Line by line, repeat the material below exactly and skip the images.

== Input material

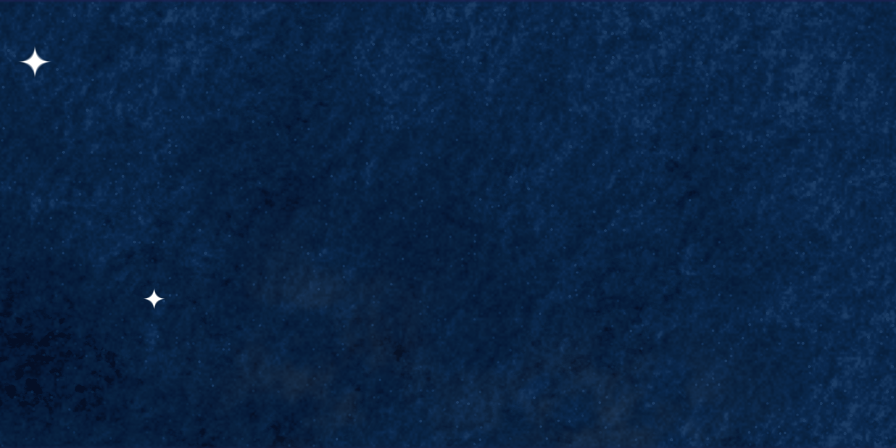
Give the GLSL for this texture, as a WebGL 1 fragment shader.

```glsl
precision highp float;

// A worn navy wall like a night sky: broad pools of light and shade, embossed
// plaster, fine grain and pale specks, all summed into one tone that a colour
// ramp turns to blue. Grey dust and two four-pointed stars lie on top.

uniform vec2 u_resolution;

const vec3 DEEP = vec3(0.015, 0.06, 0.15);
const vec3 DARK = vec3(0.02, 0.10, 0.22);
const vec3 NAVY = vec3(0.03, 0.13, 0.25);
const vec3 BLUE = vec3(0.04, 0.16, 0.31);
const vec3 PALE = vec3(0.10, 0.23, 0.39);
const vec3 DUST = vec3(0.12, 0.20, 0.30);
const vec3 RIM = vec3(0.11, 0.13, 0.32);
const vec3 STAR = vec3(1.0);

float hash(vec2 p) {
  vec3 q = fract(vec3(p.xyx) * 0.1031);
  q += dot(q, q.yzx + 33.33);
  return fract((q.x + q.y) * q.z);
}

float noise(vec2 p) {
  vec2 cell = floor(p);
  vec2 f = fract(p);
  f = f * f * (3.0 - 2.0 * f);
  float low = mix(hash(cell), hash(cell + vec2(1.0, 0.0)), f.x);
  float high = mix(hash(cell + vec2(0.0, 1.0)), hash(cell + 1.0), f.x);
  return mix(low, high, f.y);
}

float fbm(vec2 p) {
  float sum = 0.0;
  float gain = 0.5;
  for (int i = 0; i < 5; i++) {
    sum += gain * noise(p);
    p = mat2(1.6, 1.2, -1.2, 1.6) * p + 17.3;
    gain *= 0.5;
  }
  return sum / 0.97;
}

// Soft elliptical pool, 1 at its centre
float pool(vec2 p, vec2 centre, vec2 size) {
  vec2 d = (p - centre) / size;
  return exp(-dot(d, d));
}

// Sparse round specks, one jittered candidate per cell
float specks(vec2 p, float scale, float share) {
  vec2 q = p * scale;
  vec2 cell = floor(q);
  vec2 centre = 0.35 + 0.3 * vec2(hash(cell + 5.1), hash(cell + 9.7));
  float spot = 1.0 - smoothstep(0.08, 0.35, length(fract(q) - centre));
  return spot * step(1.0 - share, hash(cell + 71.0)) * hash(cell + 31.0);
}

// Concave four-pointed star with thin arms
float star(vec2 p, vec2 centre, float radius) {
  vec2 d = sqrt(abs(p - centre) / radius);
  float reach = d.x + d.y;
  return 1.0 - smoothstep(0.82, 1.08, reach);
}

vec3 ramp(float tone) {
  float t = clamp(tone, 0.0, 1.0) * 4.0;
  vec3 c = mix(DEEP, DARK, clamp(t, 0.0, 1.0));
  c = mix(c, NAVY, clamp(t - 1.0, 0.0, 1.0));
  c = mix(c, BLUE, clamp(t - 2.0, 0.0, 1.0));
  return mix(c, PALE, clamp(t - 3.0, 0.0, 1.0));
}

void main() {
  vec2 p = gl_FragCoord.xy / u_resolution.y;
  float clouds = fbm(p * 3.2 + 4.0);
  float patches = fbm(p * 9.0 + 20.0);

  // Broad light and shade
  float tone = 0.54 + 0.45 * (clouds - 0.5) + 0.35 * (patches - 0.5);
  tone += 0.20 * pool(p, vec2(1.50, 0.90), vec2(0.55, 0.28));
  tone += 0.22 * pool(p, vec2(1.92, 0.28), vec2(0.32, 0.32));
  tone += 0.10 * pool(p, vec2(0.60, 0.90), vec2(0.50, 0.25));
  tone -= 0.26 * pool(p, vec2(0.12, 0.16), vec2(0.38, 0.26));
  tone -= 0.14 * pool(p, vec2(1.20, 0.35), vec2(0.40, 0.25));
  tone -= 0.12 * pool(p, vec2(1.60, 0.60), vec2(0.18, 0.14));

  // Embossed plaster, stretched upright and lit from the upper left
  vec2 relief = p * vec2(34.0, 24.0) + 3.0 * patches;
  float emboss = fbm(relief) - fbm(relief + vec2(-0.35, 0.35));
  tone += 0.55 * emboss * (0.5 + patches);

  // Dark pits gathered in clumps
  float clump = smoothstep(0.48, 0.68, fbm(p * vec2(6.0, 5.0) + 41.0));
  clump += pool(p, vec2(0.12, 0.16), vec2(0.28, 0.14));
  tone -= 0.24 * clump * smoothstep(0.52, 0.75, fbm(p * vec2(45.0, 60.0)));

  // Fine grain and pale specks
  tone += 0.24 * (noise(p * 95.0) - 0.5) + 0.26 * (noise(p * 170.0 + 7.0) - 0.5);
  tone += 0.50 * specks(p, 75.0, 0.12);
  vec3 color = ramp(tone);

  // Grey dust low in the middle
  float dust = pool(p, vec2(0.72, 0.20), vec2(0.20, 0.22));
  dust += pool(p, vec2(1.35, 0.08), vec2(0.28, 0.13));
  dust *= smoothstep(0.30, 0.70, fbm(p * 14.0 + 60.0));
  color = mix(color, DUST * (0.6 + 0.7 * tone), 0.65 * clamp(dust, 0.0, 1.0));

  // Thin violet rim, then the stars
  float rim = smoothstep(0.993, 0.999, p.y) + 0.5 * (1.0 - smoothstep(0.001, 0.006, p.y));
  color = mix(color, RIM, 0.7 * rim);
  float stars = max(star(p, vec2(0.078, 0.862), 0.043), star(p, vec2(0.344, 0.333), 0.030));
  gl_FragColor = vec4(mix(color, STAR, stars), 1.0);
}
```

====

**Answer for the task:**
Give the GLSL for this texture, as a WebGL 1 fragment shader.

```glsl
precision highp float;

// A worn navy wall like a night sky: broad pools of light and shade, embossed
// plaster, fine grain and pale specks, all summed into one tone that a colour
// ramp turns to blue. Grey dust and two four-pointed stars lie on top.

uniform vec2 u_resolution;

const vec3 DEEP = vec3(0.015, 0.06, 0.15);
const vec3 DARK = vec3(0.02, 0.10, 0.22);
const vec3 NAVY = vec3(0.03, 0.13, 0.25);
const vec3 BLUE = vec3(0.04, 0.16, 0.31);
const vec3 PALE = vec3(0.10, 0.23, 0.39);
const vec3 DUST = vec3(0.12, 0.20, 0.30);
const vec3 RIM = vec3(0.11, 0.13, 0.32);
const vec3 STAR = vec3(1.0);

float hash(vec2 p) {
  vec3 q = fract(vec3(p.xyx) * 0.1031);
  q += dot(q, q.yzx + 33.33);
  return fract((q.x + q.y) * q.z);
}

float noise(vec2 p) {
  vec2 cell = floor(p);
  vec2 f = fract(p);
  f = f * f * (3.0 - 2.0 * f);
  float low = mix(hash(cell), hash(cell + vec2(1.0, 0.0)), f.x);
  float high = mix(hash(cell + vec2(0.0, 1.0)), hash(cell + 1.0), f.x);
  return mix(low, high, f.y);
}

float fbm(vec2 p) {
  float sum = 0.0;
  float gain = 0.5;
  for (int i = 0; i < 5; i++) {
    sum += gain * noise(p);
    p = mat2(1.6, 1.2, -1.2, 1.6) * p + 17.3;
    gain *= 0.5;
  }
  return sum / 0.97;
}

// Soft elliptical pool, 1 at its centre
float pool(vec2 p, vec2 centre, vec2 size) {
  vec2 d = (p - centre) / size;
  return exp(-dot(d, d));
}

// Sparse round specks, one jittered candidate per cell
float specks(vec2 p, float scale, float share) {
  vec2 q = p * scale;
  vec2 cell = floor(q);
  vec2 centre = 0.35 + 0.3 * vec2(hash(cell + 5.1), hash(cell + 9.7));
  float spot = 1.0 - smoothstep(0.08, 0.35, length(fract(q) - centre));
  return spot * step(1.0 - share, hash(cell + 71.0)) * hash(cell + 31.0);
}

// Concave four-pointed star with thin arms
float star(vec2 p, vec2 centre, float radius) {
  vec2 d = sqrt(abs(p - centre) / radius);
  float reach = d.x + d.y;
  return 1.0 - smoothstep(0.82, 1.08, reach);
}

vec3 ramp(float tone) {
  float t = clamp(tone, 0.0, 1.0) * 4.0;
  vec3 c = mix(DEEP, DARK, clamp(t, 0.0, 1.0));
  c = mix(c, NAVY, clamp(t - 1.0, 0.0, 1.0));
  c = mix(c, BLUE, clamp(t - 2.0, 0.0, 1.0));
  return mix(c, PALE, clamp(t - 3.0, 0.0, 1.0));
}

void main() {
  vec2 p = gl_FragCoord.xy / u_resolution.y;
  float clouds = fbm(p * 3.2 + 4.0);
  float patches = fbm(p * 9.0 + 20.0);

  // Broad light and shade
  float tone = 0.54 + 0.45 * (clouds - 0.5) + 0.35 * (patches - 0.5);
  tone += 0.20 * pool(p, vec2(1.50, 0.90), vec2(0.55, 0.28));
  tone += 0.22 * pool(p, vec2(1.92, 0.28), vec2(0.32, 0.32));
  tone += 0.10 * pool(p, vec2(0.60, 0.90), vec2(0.50, 0.25));
  tone -= 0.26 * pool(p, vec2(0.12, 0.16), vec2(0.38, 0.26));
  tone -= 0.14 * pool(p, vec2(1.20, 0.35), vec2(0.40, 0.25));
  tone -= 0.12 * pool(p, vec2(1.60, 0.60), vec2(0.18, 0.14));

  // Embossed plaster, stretched upright and lit from the upper left
  vec2 relief = p * vec2(34.0, 24.0) + 3.0 * patches;
  float emboss = fbm(relief) - fbm(relief + vec2(-0.35, 0.35));
  tone += 0.55 * emboss * (0.5 + patches);

  // Dark pits gathered in clumps
  float clump = smoothstep(0.48, 0.68, fbm(p * vec2(6.0, 5.0) + 41.0));
  clump += pool(p, vec2(0.12, 0.16), vec2(0.28, 0.14));
  tone -= 0.24 * clump * smoothstep(0.52, 0.75, fbm(p * vec2(45.0, 60.0)));

  // Fine grain and pale specks
  tone += 0.24 * (noise(p * 95.0) - 0.5) + 0.26 * (noise(p * 170.0 + 7.0) - 0.5);
  tone += 0.50 * specks(p, 75.0, 0.12);
  vec3 color = ramp(tone);

  // Grey dust low in the middle
  float dust = pool(p, vec2(0.72, 0.20), vec2(0.20, 0.22));
  dust += pool(p, vec2(1.35, 0.08), vec2(0.28, 0.13));
  dust *= smoothstep(0.30, 0.70, fbm(p * 14.0 + 60.0));
  color = mix(color, DUST * (0.6 + 0.7 * tone), 0.65 * clamp(dust, 0.0, 1.0));

  // Thin violet rim, then the stars
  float rim = smoothstep(0.993, 0.999, p.y) + 0.5 * (1.0 - smoothstep(0.001, 0.006, p.y));
  color = mix(color, RIM, 0.7 * rim);
  float stars = max(star(p, vec2(0.078, 0.862), 0.043), star(p, vec2(0.344, 0.333), 0.030));
  gl_FragColor = vec4(mix(color, STAR, stars), 1.0);
}
```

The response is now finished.